---------- Data extracts ----------
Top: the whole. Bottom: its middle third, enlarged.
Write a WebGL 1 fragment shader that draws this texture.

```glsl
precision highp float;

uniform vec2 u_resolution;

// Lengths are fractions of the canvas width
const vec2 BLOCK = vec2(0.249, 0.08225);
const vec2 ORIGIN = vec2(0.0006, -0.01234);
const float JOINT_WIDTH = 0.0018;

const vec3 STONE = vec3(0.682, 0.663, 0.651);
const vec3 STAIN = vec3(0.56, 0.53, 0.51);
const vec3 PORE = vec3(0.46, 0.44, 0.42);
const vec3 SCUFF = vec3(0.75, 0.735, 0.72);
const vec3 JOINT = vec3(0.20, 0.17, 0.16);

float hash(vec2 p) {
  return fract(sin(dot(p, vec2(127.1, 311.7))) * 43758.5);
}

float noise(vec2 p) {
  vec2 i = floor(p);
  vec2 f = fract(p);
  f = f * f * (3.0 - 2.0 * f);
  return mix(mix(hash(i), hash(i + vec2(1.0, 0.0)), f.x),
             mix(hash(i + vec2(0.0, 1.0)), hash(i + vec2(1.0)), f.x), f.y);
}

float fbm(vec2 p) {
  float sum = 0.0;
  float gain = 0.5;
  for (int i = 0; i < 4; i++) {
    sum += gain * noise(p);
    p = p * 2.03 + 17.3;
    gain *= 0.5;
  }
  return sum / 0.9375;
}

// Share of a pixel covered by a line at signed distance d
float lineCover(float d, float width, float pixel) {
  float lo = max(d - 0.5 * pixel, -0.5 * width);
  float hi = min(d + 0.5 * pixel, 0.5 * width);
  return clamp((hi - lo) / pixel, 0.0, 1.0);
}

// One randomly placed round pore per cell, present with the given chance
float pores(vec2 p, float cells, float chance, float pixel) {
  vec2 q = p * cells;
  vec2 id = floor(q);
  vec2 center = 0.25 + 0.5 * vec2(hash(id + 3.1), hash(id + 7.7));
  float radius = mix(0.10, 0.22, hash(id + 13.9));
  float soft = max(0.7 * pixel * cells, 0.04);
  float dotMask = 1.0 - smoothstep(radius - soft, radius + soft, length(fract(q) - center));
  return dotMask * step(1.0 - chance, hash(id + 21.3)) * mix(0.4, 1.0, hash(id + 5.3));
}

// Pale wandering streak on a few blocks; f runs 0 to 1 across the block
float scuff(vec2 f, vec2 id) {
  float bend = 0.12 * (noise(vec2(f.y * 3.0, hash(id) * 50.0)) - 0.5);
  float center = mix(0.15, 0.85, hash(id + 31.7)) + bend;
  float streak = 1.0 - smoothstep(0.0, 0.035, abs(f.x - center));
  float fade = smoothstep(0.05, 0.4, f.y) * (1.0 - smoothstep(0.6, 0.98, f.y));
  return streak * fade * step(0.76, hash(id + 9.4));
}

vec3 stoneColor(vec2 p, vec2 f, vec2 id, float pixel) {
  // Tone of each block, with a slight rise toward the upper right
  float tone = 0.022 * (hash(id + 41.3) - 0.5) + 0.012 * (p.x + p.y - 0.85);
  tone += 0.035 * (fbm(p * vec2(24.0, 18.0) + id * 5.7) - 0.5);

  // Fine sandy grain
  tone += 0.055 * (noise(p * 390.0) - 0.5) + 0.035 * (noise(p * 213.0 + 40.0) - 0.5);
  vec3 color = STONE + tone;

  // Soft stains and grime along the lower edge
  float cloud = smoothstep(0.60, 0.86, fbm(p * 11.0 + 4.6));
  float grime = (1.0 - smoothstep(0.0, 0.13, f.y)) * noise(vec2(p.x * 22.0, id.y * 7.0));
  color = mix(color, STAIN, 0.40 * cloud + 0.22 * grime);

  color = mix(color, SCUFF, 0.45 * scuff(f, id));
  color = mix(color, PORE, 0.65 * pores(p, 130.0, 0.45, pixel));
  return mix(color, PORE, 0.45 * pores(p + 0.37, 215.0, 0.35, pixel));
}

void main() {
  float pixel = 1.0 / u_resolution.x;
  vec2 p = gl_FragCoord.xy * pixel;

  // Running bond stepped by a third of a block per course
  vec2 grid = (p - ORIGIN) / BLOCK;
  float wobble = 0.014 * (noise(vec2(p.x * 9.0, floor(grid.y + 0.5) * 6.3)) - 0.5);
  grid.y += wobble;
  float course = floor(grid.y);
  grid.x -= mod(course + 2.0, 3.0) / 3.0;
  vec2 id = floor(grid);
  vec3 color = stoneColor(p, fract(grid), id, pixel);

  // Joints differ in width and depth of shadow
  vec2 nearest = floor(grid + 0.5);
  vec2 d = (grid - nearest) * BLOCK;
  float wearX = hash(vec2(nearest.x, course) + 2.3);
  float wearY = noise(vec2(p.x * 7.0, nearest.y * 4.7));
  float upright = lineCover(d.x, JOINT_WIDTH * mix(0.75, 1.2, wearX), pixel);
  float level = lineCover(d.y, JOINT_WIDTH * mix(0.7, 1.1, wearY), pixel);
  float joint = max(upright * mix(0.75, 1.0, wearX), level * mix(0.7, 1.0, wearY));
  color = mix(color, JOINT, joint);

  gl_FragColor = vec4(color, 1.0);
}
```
----------
What the task asks:
From the entries above, copy every line where the word "bend" shows up.

Solved problem:
  float bend = 0.12 * (noise(vec2(f.y * 3.0, hash(id) * 50.0)) - 0.5);
  float center = mix(0.15, 0.85, hash(id + 31.7)) + bend;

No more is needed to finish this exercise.